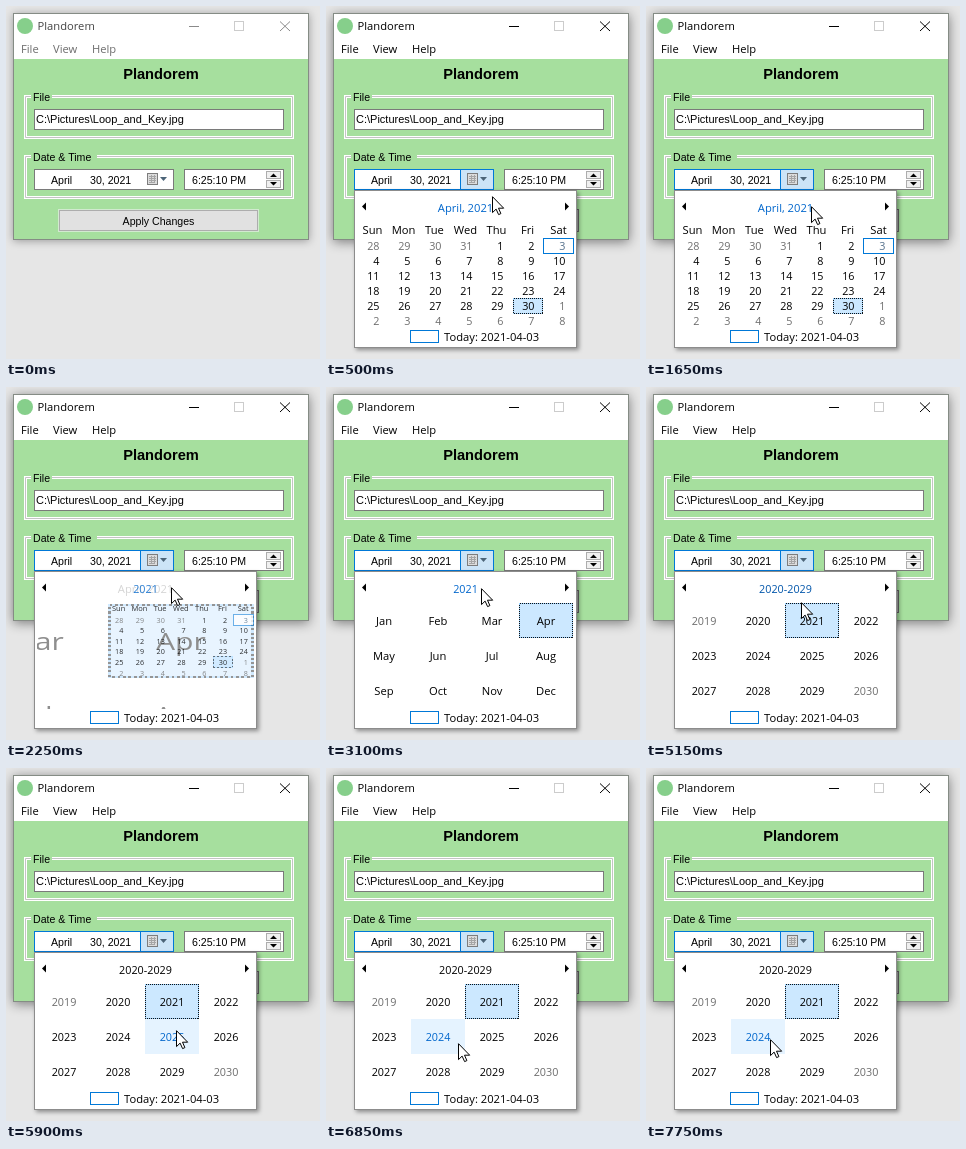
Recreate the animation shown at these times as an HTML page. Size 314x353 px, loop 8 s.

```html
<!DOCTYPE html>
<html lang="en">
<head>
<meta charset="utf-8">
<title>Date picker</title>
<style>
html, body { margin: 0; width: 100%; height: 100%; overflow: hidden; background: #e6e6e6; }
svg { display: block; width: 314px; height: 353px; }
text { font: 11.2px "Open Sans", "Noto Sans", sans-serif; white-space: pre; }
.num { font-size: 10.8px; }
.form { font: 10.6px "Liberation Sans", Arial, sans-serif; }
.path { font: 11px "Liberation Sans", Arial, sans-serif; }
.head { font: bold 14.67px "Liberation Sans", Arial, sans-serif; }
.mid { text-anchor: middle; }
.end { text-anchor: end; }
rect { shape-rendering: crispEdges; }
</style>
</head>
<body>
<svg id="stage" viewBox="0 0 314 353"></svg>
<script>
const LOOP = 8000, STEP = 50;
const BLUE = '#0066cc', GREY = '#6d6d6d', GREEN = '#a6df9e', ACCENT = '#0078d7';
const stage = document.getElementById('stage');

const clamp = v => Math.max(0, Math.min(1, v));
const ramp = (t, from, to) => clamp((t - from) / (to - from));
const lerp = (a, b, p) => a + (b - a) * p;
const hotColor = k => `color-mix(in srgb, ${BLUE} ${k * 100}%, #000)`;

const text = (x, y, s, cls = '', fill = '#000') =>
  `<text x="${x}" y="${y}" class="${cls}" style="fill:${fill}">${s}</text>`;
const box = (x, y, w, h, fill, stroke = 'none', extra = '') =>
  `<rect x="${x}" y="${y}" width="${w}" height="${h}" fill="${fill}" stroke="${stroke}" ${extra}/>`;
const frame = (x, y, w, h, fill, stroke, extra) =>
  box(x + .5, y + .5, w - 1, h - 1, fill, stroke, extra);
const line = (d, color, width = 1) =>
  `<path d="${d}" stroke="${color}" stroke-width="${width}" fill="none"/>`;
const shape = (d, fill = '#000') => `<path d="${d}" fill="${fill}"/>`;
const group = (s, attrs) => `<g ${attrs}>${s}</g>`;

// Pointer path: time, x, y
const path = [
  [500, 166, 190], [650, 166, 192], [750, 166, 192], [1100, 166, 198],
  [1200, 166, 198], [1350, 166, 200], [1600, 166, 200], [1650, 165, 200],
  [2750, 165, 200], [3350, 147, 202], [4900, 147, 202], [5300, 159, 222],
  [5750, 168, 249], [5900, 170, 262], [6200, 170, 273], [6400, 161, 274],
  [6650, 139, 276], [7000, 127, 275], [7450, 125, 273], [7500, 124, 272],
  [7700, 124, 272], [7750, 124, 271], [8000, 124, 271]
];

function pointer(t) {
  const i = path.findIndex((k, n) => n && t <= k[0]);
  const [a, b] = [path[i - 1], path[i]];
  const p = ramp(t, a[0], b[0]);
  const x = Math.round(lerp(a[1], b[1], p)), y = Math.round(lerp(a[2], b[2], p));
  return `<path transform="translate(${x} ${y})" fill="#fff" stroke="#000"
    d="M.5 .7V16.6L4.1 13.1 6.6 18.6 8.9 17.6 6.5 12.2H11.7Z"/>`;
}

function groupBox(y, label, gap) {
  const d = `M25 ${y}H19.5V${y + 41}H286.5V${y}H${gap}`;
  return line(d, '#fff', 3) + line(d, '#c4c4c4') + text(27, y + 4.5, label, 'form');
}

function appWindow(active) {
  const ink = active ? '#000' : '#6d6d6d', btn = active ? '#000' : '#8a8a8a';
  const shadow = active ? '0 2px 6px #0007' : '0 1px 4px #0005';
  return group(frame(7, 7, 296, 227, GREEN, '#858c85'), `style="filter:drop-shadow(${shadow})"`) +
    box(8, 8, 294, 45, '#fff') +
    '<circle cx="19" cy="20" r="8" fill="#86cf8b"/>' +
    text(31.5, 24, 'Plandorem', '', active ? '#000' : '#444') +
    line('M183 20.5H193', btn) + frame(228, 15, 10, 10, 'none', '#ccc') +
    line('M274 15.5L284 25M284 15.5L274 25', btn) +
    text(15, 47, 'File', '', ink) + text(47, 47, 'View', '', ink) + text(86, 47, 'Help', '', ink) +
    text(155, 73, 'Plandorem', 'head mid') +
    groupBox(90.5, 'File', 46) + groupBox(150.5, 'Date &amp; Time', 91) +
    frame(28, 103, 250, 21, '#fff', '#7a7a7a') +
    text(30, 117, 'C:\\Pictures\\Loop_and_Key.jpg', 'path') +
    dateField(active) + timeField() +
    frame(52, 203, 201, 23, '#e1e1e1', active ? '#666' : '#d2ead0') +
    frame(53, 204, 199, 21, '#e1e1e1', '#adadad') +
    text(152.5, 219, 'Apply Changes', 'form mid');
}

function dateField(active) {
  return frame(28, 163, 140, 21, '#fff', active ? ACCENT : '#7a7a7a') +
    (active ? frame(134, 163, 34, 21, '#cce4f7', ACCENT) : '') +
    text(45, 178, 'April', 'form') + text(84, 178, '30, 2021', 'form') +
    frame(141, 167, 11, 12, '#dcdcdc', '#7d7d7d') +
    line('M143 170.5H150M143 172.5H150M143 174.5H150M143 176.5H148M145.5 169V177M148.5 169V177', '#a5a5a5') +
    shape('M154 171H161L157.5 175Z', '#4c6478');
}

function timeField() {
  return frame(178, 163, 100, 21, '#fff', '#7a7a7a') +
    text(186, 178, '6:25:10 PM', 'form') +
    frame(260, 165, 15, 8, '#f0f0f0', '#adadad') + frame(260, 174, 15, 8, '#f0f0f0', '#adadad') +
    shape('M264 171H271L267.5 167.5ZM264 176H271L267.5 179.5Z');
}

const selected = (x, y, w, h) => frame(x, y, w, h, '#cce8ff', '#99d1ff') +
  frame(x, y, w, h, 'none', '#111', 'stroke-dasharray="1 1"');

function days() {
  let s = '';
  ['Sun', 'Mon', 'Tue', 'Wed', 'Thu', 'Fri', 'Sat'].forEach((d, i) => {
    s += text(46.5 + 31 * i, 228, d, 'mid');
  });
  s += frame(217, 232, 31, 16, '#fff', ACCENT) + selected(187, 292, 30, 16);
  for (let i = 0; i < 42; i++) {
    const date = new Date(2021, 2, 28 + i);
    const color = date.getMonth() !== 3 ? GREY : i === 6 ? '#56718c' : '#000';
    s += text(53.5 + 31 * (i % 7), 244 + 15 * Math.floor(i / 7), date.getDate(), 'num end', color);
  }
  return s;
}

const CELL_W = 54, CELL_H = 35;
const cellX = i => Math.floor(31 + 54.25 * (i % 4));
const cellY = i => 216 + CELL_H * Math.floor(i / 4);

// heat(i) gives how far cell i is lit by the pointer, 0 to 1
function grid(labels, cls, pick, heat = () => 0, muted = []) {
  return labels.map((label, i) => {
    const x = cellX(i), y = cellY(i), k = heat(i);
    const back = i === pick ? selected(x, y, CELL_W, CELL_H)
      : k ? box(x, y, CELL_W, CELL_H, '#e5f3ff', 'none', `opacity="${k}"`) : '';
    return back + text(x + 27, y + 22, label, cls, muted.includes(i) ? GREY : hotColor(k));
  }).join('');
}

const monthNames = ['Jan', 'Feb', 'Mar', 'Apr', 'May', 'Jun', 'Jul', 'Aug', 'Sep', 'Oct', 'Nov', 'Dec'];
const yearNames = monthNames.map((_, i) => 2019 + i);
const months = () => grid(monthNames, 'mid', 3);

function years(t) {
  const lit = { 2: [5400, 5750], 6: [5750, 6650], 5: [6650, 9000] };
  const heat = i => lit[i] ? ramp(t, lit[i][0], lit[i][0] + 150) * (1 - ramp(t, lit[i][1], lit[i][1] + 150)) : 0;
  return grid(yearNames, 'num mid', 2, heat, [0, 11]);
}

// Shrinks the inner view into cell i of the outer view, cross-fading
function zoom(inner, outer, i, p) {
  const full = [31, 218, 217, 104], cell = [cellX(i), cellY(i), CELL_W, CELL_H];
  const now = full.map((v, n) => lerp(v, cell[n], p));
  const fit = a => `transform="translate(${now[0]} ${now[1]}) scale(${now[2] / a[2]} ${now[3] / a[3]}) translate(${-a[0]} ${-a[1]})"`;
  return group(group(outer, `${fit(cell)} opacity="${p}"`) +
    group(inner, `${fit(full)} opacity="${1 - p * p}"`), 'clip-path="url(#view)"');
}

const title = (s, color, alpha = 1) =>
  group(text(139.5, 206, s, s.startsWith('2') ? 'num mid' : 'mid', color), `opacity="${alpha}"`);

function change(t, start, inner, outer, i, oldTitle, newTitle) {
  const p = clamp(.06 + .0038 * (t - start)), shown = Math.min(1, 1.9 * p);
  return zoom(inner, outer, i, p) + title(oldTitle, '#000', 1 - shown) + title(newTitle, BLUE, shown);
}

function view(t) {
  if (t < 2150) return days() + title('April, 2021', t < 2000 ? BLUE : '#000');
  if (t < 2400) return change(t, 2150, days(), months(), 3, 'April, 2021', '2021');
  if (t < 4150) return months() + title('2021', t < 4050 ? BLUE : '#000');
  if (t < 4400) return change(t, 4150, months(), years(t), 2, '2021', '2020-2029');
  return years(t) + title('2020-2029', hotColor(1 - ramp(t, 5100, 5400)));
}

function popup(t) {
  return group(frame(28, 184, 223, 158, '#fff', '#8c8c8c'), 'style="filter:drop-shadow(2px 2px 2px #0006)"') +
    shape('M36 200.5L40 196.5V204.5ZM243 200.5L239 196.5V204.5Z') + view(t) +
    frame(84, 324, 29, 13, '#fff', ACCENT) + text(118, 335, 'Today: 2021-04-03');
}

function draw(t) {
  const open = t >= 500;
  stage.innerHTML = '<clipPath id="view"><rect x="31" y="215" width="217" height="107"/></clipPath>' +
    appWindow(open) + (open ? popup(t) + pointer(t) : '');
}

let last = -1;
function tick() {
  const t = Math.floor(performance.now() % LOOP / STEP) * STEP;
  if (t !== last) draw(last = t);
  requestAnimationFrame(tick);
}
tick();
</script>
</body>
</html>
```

◆ ◆ ◆ ◆ ◆ ◆ ◆

▶ _WHAT IS REQUIRED_: Report the count of lines in the entries that contain the string "width", and nothing besides it.

▶ _WORKED SOLUTION_: 6